Misapplication of Dummy Variables: Dummy variables are used in event studies to capture and control for the effects of company-specific events by assigning a value for the days under study and zero elsewhere. Hakala used dummy variables in his event studies for “every date on which he claims there was any news at all about Xcelera that might have affected the stock price.” Id. at 1. The Court held that, “[a]lthough the academic literature supports the use of dummy variables for events in which significant company-specific news is released, no peer-reviewed journal supports the view that dummy variables may be used on all dates on which any company news appears.” Id. (emphasis in original).

Failure To Acknowledge Other Relevant Dates: The Court also discussed the fact that a key date in the chronology of relevant facts was August 1, 2000 – the day after Xcelera issued its Form 20-F, containing the purported corrective disclosure, and the same day an analyst report was released that discussed the dilution issue. The Court was troubled by the fact that Hakala failed to include August 1 in his event studies. Id. at 2. From Hakala’s testimony during the hearing, it appeared that he chose to exclude August 1 (the first trading day after the announcement) because he concluded the stock price fluctuated on August 1, and the stock did not have an overnight drop until August 2. (Hakala Apr. 25, 2008 Hr’g Tr. 59:6-13.) The Court ultimately rejected these attempts to explain away the omission of August 1. Hakala had not included either July 31 or August 1 as a relevant date in his original event study, but added July 31 only after defendants filed their summary judgment motion. Hakala claimed that he had added July 31 because the stock price declined on that day due to “negative anticipation” of the dilution issue. Id. The Court observed, however, that no evidence existed in support of such a theory. Id. (noting that “[q]uite simply, his theory does not match the facts”).

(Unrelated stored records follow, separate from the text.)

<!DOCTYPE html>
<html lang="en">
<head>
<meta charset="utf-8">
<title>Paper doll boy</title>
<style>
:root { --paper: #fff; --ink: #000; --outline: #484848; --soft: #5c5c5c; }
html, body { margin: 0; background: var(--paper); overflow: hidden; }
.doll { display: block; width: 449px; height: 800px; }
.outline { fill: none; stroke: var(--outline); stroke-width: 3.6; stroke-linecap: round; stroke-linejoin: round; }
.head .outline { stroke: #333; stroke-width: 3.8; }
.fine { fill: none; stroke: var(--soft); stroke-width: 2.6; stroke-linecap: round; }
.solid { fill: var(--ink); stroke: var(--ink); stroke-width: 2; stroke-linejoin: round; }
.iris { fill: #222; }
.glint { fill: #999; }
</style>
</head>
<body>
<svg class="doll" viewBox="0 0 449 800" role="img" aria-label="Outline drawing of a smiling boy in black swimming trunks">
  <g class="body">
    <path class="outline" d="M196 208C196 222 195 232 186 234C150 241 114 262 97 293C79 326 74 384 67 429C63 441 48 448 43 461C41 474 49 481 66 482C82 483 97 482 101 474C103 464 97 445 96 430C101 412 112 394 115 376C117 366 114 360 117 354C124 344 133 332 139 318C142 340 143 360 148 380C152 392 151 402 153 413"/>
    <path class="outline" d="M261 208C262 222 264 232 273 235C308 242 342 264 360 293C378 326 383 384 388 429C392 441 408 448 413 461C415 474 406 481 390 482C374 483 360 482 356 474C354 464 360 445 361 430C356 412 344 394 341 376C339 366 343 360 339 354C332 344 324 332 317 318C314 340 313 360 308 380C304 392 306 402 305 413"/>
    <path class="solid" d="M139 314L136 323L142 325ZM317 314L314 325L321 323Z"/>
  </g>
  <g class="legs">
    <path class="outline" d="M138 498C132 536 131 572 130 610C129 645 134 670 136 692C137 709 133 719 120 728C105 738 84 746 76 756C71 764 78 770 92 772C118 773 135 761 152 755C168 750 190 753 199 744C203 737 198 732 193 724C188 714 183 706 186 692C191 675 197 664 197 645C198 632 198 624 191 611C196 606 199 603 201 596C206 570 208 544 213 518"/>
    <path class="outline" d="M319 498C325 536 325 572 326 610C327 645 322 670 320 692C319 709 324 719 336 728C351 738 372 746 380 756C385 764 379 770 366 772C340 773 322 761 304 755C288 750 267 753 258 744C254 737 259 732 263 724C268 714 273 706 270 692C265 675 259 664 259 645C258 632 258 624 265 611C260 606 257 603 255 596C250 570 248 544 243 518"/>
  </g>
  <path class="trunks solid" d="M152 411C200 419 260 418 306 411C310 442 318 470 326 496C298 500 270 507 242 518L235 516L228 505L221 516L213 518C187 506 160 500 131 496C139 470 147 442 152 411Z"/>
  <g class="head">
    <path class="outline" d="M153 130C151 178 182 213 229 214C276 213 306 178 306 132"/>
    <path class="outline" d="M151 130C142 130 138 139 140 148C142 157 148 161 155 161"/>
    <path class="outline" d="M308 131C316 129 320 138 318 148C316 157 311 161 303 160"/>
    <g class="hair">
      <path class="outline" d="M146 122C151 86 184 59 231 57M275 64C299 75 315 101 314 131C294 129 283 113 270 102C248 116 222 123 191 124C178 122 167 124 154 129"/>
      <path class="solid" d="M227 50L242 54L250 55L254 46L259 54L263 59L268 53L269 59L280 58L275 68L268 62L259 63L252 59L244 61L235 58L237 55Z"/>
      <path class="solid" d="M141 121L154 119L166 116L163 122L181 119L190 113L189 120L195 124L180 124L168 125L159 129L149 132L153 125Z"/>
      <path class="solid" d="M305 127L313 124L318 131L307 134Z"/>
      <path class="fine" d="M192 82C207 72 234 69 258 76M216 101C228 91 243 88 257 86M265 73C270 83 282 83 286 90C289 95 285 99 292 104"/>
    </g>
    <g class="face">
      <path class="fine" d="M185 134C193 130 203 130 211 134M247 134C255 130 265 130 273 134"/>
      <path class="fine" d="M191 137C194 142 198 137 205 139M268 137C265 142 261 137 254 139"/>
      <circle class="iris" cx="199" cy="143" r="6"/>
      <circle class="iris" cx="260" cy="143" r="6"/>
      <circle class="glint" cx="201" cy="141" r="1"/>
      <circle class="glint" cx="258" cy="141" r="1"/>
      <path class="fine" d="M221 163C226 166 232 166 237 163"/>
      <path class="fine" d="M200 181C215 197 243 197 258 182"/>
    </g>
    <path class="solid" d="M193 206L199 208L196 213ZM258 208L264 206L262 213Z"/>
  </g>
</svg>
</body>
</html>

Opinions Inconsistent With Market Efficiency: The Court further faulted Hakala’s decision to include August 9, 2000 as a relevant date where he claimed the stock price went down due to additional information related to dilution. Id. at 2-3. The Court could not square the theory of market efficiency with Hakala’s conclusion that August 1 should be excluded (the day after the relevant announcement), but that events starting on August 2 through August 9 should be considered as having a possible effect on the stock price associated with this same issue. Id. at 3 (noting Hakala’s contradictory testimony that, “in an efficient market the release of previously-known information will not effect [sic] the stock price”).

Ignoring Potentially Confounding Factors: Last, the Court was troubled by Hakala’s failure to consider other factors that could have had an effect on Xcelera’s stock price in August 2000, including tax liability issues, the inclusion of a one-time gain that impacted net income per share, the acquiree company’s potential inability to generate revenue, and insider stock sales. Id. at 4-5.

For all of the above reasons, the Court granted the defendants’ motion to exclude Hakala’s testimony.